RECORDS SHOWN:
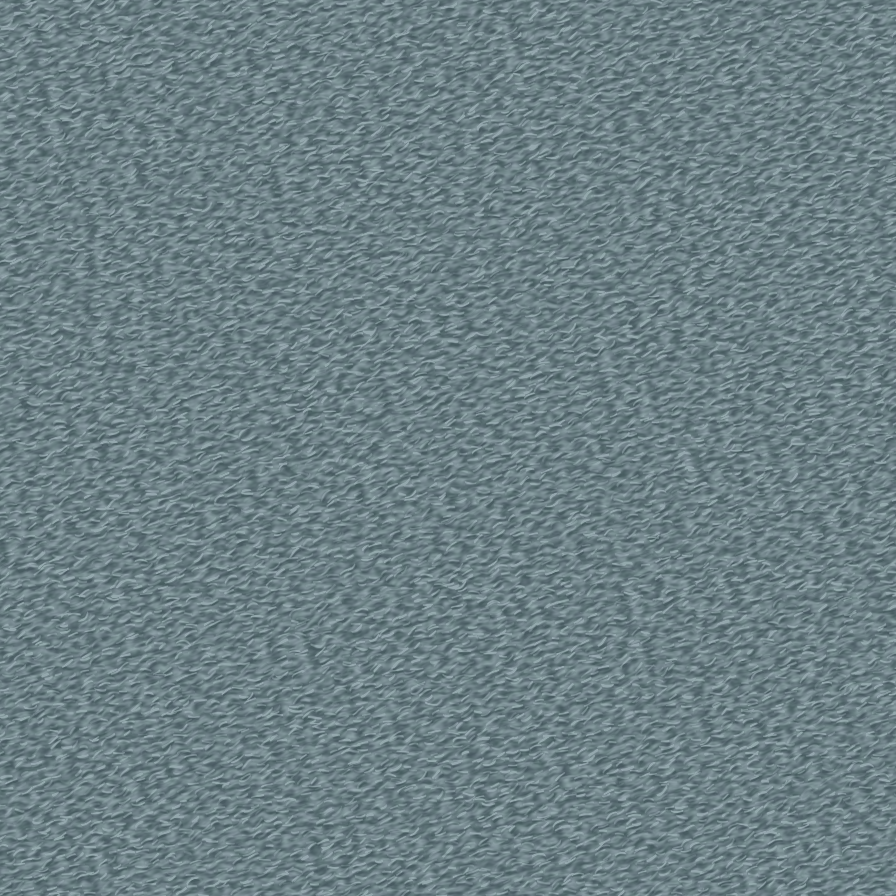
This texture is drawn by a three.js fragment shader. Its source:

```glsl
// Draws a fine blue-grey fibrous surface with short strands leaning up to the right.
#define BASE_COLOR vec3(0.412, 0.489, 0.510)
#define TILT 0.27
#define BLOTCH_CELLS vec2(72.0, 185.0)
#define GRAIN_CELLS vec2(125.0, 290.0)
#define STRAND_CELLS vec2(74.0, 130.0)
#define STRAND_LENGTH 0.0068
#define STRAND_WIDTH 0.0017
#define WARP 0.0028
#define BLOTCH_CONTRAST 0.15
#define GRAIN_CONTRAST 0.11
#define STRAND_LIGHT 0.17
#define STRAND_SHADE 0.06

varying vec2 vUv;

float hash(vec2 cell) {
  vec3 p = fract(vec3(cell.xyx) * 0.1031);
  p += dot(p, p.yzx + 33.33);
  return fract((p.x + p.y) * p.z);
}

vec2 rotate(vec2 p, float angle) {
  float c = cos(angle);
  float s = sin(angle);
  return vec2(c * p.x + s * p.y, c * p.y - s * p.x);
}

// Slope of a randomly turned plane through one lattice corner
float corner(vec2 cell, vec2 offset) {
  float angle = 6.2832 * hash(cell);
  return dot(vec2(cos(angle), sin(angle)), offset);
}

// Gradient noise, centred on zero
float noise(vec2 p) {
  vec2 cell = floor(p);
  vec2 f = fract(p);
  vec2 e = vec2(1.0, 0.0);
  vec2 w = f * f * f * (f * (f * 6.0 - 15.0) + 10.0);
  float low = mix(corner(cell, f), corner(cell + e.xy, f - e.xy), w.x);
  float high = mix(corner(cell + e.yx, f - e.yx), corner(cell + e.xx, f - e.xx), w.x);
  return mix(low, high, w.y);
}

// Scattered short curved strands: x is their light, y the shade just below
vec2 strands(vec2 p) {
  vec2 home = floor(p * STRAND_CELLS);
  vec2 result = vec2(0.0);
  for (int j = -1; j <= 1; j++) {
    for (int i = -1; i <= 1; i++) {
      vec2 cell = home + vec2(float(i), float(j));
      vec2 jitter = vec2(hash(cell + 19.0), hash(cell + 53.0));
      float turn = 0.06 + 0.9 * (hash(cell + 87.0) - 0.5);
      float curve = 70.0 * (hash(cell + 131.0) - 0.5);
      float reach = STRAND_LENGTH * mix(0.45, 1.0, hash(cell + 173.0));
      float strength = mix(0.2, 1.0, hash(cell + 227.0));

      vec2 d = rotate(p - (cell + jitter) / STRAND_CELLS, turn);
      d.y += curve * d.x * d.x;
      float past = max(abs(d.x) - reach, 0.0);
      float lightDist = length(vec2(past, d.y));
      float shadeDist = length(vec2(past, d.y + 1.5 * STRAND_WIDTH));
      vec2 cover = 1.0 - smoothstep(0.15 * STRAND_WIDTH, STRAND_WIDTH, vec2(lightDist, shadeDist));
      result = max(result, strength * cover);
    }
  }
  return result;
}

void main() {
  // Lean the fibres, then bend them across their length
  vec2 p = rotate(vUv, TILT);
  p.y += WARP * noise(p * vec2(70.0, 85.0) + 17.0);

  // Crisp patches and fine grain
  float blotch = smoothstep(-0.32, 0.32, noise(p * BLOTCH_CELLS + 31.0)) - 0.5;
  float grain = noise(p * GRAIN_CELLS + 97.0);
  float tone = BLOTCH_CONTRAST * blotch + GRAIN_CONTRAST * grain;

  // Strands lie on top, each with its own shade
  vec2 strand = strands(p);
  tone += STRAND_LIGHT * strand.x - STRAND_SHADE * strand.y * (1.0 - strand.x);

  // Faint drift between green and blue
  vec3 tint = vec3(-0.010, 0.010, -0.012) * noise(p * vec2(80.0, 130.0) + 263.0);

  gl_FragColor = vec4(BASE_COLOR + clamp(tone, -0.13, 0.17) + tint, 1.0);
}
```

TASK DIRECTIONS:
Copy, from the material above, each line in which the string "hash" occurs.

REPLY:
float hash(vec2 cell) {
  float angle = 6.2832 * hash(cell);
      vec2 jitter = vec2(hash(cell + 19.0), hash(cell + 53.0));
      float turn = 0.06 + 0.9 * (hash(cell + 87.0) - 0.5);
      float curve = 70.0 * (hash(cell + 131.0) - 0.5);
      float reach = STRAND_LENGTH * mix(0.45, 1.0, hash(cell + 173.0));
      float strength = mix(0.2, 1.0, hash(cell + 227.0));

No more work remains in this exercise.